Los Angeles County's Board of Supervisors declared a state of emergency over a massive natural gas leak above Porter Ranch Tuesday, but state officials balked at the idea.
The methane leaking from Southern California Gas Company's Aliso Canyon natural gas storage field has displaced nearly 2,000 Porter Ranch families so far. They've been driven out by the smell of an odorizing agent added to the natural gas, by illnesses such as nosebleeds and headaches, or by concerns for health risks.
Assemblyman Scott Wilk, (R-Santa Clarita) and some residents had previously called on Governor Brown to declare a state emergency.
However, the leak does not fit the criteria for a state emergency declaration, said Dan Bout, assistant response director for the Governor's Office of Emergency Services.
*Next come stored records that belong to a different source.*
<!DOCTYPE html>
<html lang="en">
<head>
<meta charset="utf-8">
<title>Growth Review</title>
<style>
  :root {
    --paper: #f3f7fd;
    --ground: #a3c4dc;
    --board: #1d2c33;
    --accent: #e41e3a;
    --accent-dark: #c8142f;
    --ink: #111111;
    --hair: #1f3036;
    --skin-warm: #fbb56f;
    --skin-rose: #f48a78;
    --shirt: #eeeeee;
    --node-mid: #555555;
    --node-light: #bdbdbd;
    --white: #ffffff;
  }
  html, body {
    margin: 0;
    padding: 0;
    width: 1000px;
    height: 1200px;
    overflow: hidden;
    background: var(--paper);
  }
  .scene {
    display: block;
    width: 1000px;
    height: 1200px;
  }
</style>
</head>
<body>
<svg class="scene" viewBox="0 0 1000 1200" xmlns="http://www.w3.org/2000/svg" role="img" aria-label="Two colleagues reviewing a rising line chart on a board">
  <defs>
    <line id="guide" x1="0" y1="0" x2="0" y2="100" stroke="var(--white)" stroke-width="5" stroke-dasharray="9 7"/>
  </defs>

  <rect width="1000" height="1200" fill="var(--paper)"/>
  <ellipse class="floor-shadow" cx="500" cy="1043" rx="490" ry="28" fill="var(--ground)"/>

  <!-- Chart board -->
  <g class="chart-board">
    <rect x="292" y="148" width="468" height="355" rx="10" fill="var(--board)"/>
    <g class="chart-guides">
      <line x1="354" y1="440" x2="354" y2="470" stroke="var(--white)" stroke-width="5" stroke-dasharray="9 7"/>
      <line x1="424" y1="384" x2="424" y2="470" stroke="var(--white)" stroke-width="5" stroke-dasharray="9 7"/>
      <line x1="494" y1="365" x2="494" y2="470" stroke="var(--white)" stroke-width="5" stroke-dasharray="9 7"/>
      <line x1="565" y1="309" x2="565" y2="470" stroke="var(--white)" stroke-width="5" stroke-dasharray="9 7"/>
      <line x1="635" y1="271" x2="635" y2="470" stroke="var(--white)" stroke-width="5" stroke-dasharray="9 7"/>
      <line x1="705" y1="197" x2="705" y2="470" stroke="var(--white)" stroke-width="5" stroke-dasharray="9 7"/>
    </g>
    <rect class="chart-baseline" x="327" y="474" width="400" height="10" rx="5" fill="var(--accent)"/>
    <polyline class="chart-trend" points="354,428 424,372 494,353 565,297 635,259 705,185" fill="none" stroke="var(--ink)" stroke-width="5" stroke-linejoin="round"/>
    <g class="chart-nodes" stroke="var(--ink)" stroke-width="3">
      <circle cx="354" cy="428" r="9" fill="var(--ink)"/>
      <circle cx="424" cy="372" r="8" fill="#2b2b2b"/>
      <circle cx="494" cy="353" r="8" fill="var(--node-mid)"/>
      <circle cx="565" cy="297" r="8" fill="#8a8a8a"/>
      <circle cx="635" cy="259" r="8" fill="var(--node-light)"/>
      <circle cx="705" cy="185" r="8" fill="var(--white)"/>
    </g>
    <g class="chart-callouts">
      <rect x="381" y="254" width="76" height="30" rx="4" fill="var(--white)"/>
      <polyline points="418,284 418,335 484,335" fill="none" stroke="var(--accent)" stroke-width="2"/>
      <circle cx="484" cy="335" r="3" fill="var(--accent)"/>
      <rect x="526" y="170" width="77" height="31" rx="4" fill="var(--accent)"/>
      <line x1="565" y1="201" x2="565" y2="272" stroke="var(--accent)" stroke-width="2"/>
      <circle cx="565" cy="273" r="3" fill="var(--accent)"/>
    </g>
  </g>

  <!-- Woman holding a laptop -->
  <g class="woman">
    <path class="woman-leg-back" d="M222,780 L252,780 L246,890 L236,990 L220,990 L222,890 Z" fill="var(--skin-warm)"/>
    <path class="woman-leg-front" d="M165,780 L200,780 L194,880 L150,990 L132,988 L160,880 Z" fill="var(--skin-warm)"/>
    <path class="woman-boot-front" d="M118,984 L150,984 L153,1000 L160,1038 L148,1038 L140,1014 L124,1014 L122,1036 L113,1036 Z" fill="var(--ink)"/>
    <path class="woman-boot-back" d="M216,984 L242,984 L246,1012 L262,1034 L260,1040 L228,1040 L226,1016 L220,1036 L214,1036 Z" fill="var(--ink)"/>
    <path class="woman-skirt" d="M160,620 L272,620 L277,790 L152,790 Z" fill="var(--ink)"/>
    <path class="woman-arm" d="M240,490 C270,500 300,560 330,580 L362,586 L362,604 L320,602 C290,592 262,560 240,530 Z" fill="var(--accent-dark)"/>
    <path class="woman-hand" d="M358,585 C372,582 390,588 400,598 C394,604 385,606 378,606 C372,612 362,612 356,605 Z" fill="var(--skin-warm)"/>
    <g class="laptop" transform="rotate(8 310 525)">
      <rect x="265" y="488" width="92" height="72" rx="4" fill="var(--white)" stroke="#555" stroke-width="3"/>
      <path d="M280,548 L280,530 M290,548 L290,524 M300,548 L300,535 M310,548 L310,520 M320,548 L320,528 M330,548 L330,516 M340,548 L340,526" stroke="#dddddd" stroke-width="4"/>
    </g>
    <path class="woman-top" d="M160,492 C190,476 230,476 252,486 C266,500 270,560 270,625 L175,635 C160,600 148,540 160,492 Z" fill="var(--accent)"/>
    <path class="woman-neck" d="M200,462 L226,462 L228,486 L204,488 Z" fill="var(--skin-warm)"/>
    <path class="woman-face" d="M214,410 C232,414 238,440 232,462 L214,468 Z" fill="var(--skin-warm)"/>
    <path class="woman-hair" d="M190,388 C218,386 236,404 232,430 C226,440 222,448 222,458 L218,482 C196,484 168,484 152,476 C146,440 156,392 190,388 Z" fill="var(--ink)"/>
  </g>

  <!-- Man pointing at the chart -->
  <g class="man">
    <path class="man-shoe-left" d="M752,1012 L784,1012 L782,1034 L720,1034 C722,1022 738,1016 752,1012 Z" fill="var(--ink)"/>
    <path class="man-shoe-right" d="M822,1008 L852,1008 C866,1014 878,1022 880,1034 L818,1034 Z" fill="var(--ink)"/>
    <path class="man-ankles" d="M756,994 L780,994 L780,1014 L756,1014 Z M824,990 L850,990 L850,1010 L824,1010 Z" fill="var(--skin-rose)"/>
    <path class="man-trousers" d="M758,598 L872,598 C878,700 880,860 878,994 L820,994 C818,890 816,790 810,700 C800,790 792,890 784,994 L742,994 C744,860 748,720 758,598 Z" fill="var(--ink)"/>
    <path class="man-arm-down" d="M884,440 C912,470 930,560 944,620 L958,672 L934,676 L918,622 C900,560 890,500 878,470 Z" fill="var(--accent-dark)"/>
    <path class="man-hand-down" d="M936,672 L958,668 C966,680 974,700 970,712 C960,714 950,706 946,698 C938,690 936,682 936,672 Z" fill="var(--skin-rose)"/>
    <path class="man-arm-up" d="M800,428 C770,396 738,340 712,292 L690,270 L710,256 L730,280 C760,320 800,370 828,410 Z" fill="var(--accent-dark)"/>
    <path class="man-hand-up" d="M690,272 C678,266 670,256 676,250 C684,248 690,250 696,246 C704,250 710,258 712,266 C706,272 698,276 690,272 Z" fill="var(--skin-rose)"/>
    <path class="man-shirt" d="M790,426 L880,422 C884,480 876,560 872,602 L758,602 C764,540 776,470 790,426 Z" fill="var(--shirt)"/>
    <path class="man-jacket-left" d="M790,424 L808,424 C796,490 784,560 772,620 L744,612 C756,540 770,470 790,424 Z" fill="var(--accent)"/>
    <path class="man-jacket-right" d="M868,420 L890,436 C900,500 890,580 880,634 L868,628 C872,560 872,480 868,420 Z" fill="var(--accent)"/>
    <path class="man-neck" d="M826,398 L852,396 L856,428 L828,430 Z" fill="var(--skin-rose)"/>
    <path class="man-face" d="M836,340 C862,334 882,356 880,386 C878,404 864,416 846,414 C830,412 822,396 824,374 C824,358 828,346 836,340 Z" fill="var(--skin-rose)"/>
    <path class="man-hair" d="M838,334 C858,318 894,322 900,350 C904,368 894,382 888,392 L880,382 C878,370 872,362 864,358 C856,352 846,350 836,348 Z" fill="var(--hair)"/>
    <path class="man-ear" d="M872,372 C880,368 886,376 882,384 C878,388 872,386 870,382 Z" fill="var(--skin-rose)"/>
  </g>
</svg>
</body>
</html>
That's because Southern California Gas Company has been paying most of the expenses related to the leak, including temporary housing and the cost of calling in experts to stem the leak, Bout said. Also, the state's Division of Oil, Gas and Geothermal Resources has the necessary oversight over the well and its operators. It would not need special authority from the state.
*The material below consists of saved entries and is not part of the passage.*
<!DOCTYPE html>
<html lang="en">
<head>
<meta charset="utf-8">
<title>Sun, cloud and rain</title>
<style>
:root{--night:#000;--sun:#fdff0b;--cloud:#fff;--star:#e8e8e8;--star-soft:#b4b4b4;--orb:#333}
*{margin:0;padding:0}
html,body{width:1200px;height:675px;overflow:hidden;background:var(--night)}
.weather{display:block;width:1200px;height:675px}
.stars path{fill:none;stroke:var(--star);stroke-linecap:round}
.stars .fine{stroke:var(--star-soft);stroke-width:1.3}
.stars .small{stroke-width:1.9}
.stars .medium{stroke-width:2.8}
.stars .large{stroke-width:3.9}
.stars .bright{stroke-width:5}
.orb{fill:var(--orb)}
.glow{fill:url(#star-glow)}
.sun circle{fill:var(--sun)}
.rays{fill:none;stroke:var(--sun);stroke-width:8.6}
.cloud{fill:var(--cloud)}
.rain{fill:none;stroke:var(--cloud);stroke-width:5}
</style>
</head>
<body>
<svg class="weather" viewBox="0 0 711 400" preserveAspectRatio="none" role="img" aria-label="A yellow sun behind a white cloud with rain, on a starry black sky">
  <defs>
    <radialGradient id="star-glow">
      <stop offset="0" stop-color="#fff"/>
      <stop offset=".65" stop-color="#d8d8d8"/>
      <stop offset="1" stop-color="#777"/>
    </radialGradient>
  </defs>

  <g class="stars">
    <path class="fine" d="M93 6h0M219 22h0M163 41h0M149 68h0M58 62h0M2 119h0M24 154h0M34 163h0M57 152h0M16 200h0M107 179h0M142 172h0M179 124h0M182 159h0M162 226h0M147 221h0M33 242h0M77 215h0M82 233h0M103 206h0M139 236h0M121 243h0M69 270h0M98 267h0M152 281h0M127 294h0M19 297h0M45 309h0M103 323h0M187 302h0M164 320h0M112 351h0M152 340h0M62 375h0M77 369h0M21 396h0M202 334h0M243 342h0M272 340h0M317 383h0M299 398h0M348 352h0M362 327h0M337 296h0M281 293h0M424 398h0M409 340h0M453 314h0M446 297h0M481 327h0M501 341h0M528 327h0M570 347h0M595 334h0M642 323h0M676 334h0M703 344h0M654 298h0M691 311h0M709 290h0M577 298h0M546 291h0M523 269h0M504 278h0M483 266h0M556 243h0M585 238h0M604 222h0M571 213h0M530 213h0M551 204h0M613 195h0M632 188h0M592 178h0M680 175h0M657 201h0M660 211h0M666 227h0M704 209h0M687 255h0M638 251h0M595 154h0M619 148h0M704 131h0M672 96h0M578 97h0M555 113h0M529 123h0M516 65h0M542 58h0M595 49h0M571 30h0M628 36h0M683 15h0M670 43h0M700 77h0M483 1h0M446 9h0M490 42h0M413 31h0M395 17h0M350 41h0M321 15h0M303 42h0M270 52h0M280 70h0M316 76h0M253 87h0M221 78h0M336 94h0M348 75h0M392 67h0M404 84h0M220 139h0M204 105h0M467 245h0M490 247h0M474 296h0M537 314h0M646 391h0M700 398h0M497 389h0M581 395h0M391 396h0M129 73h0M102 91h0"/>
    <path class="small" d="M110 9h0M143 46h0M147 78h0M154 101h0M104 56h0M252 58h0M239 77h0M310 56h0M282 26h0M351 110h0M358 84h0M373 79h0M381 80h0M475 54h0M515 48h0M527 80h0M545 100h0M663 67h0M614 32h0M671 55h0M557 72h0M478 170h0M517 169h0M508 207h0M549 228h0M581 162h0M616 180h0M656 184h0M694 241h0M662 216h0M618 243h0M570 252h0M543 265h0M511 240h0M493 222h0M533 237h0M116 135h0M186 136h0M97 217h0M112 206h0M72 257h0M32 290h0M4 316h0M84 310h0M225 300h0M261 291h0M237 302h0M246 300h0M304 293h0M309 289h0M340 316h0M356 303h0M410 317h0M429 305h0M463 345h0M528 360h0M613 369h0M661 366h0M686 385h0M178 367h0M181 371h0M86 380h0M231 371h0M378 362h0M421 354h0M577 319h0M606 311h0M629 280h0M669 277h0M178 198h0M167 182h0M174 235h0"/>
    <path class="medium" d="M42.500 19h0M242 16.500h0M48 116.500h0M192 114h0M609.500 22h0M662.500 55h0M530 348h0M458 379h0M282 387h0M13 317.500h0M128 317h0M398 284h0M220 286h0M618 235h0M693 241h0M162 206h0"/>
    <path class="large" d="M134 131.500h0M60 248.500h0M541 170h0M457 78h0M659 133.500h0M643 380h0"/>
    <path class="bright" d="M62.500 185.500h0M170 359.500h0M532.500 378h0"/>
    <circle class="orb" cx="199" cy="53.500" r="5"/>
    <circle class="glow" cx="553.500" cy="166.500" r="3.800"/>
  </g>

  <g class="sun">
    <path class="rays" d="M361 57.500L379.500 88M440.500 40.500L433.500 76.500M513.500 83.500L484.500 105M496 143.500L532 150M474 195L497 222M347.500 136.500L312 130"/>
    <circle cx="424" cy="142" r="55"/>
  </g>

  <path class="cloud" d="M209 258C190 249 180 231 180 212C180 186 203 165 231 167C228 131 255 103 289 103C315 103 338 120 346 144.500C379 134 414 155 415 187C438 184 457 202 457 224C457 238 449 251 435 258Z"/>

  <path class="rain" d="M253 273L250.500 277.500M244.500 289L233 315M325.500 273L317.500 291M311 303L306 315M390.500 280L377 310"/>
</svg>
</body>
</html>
At Tuesday's meeting, Supervisor Michael Antonovich proposed the county declare an emergency, chastising SoCal Gas for allowing the rotten-egg-smelling vapor that has periodically rolled through Porter Ranch and driven people from their homes over Thanksgiving and other holidays.
County health officials have said short-term exposure to natural gas isn't likely to cause health problems. The sulphur-smelling odorant added to natural gas so it can be detected is called Mercaptans. That, too, carries a low risk, but is unpleasant to smell and can cause the headaches, nausea and other health problems.
More than 4,000 households have requested temporary housing to get away from the smell and potential health risks, Antonovich said. Of those nearly 1,700 have been relocated and another 1,200 applications were in progress.
In addition to paying for temporary housing, Southern California Gas Co has offered to install air purifiers in Porter Ranch homes affected by the gas leak.
In a conference call by state officials with reporters, Steve Bohlen of the Division of Oil, Gas and Geothermal Resources said the state had found no reason to cite SoCal Gas for any violation. Michael Picker, president of the state Public Utilities Commission, said his agency was investigating whether SoCal Gas fully informed the public about activities on the vast, 3,600-acre gas storage site in the Santa Susana Mountains.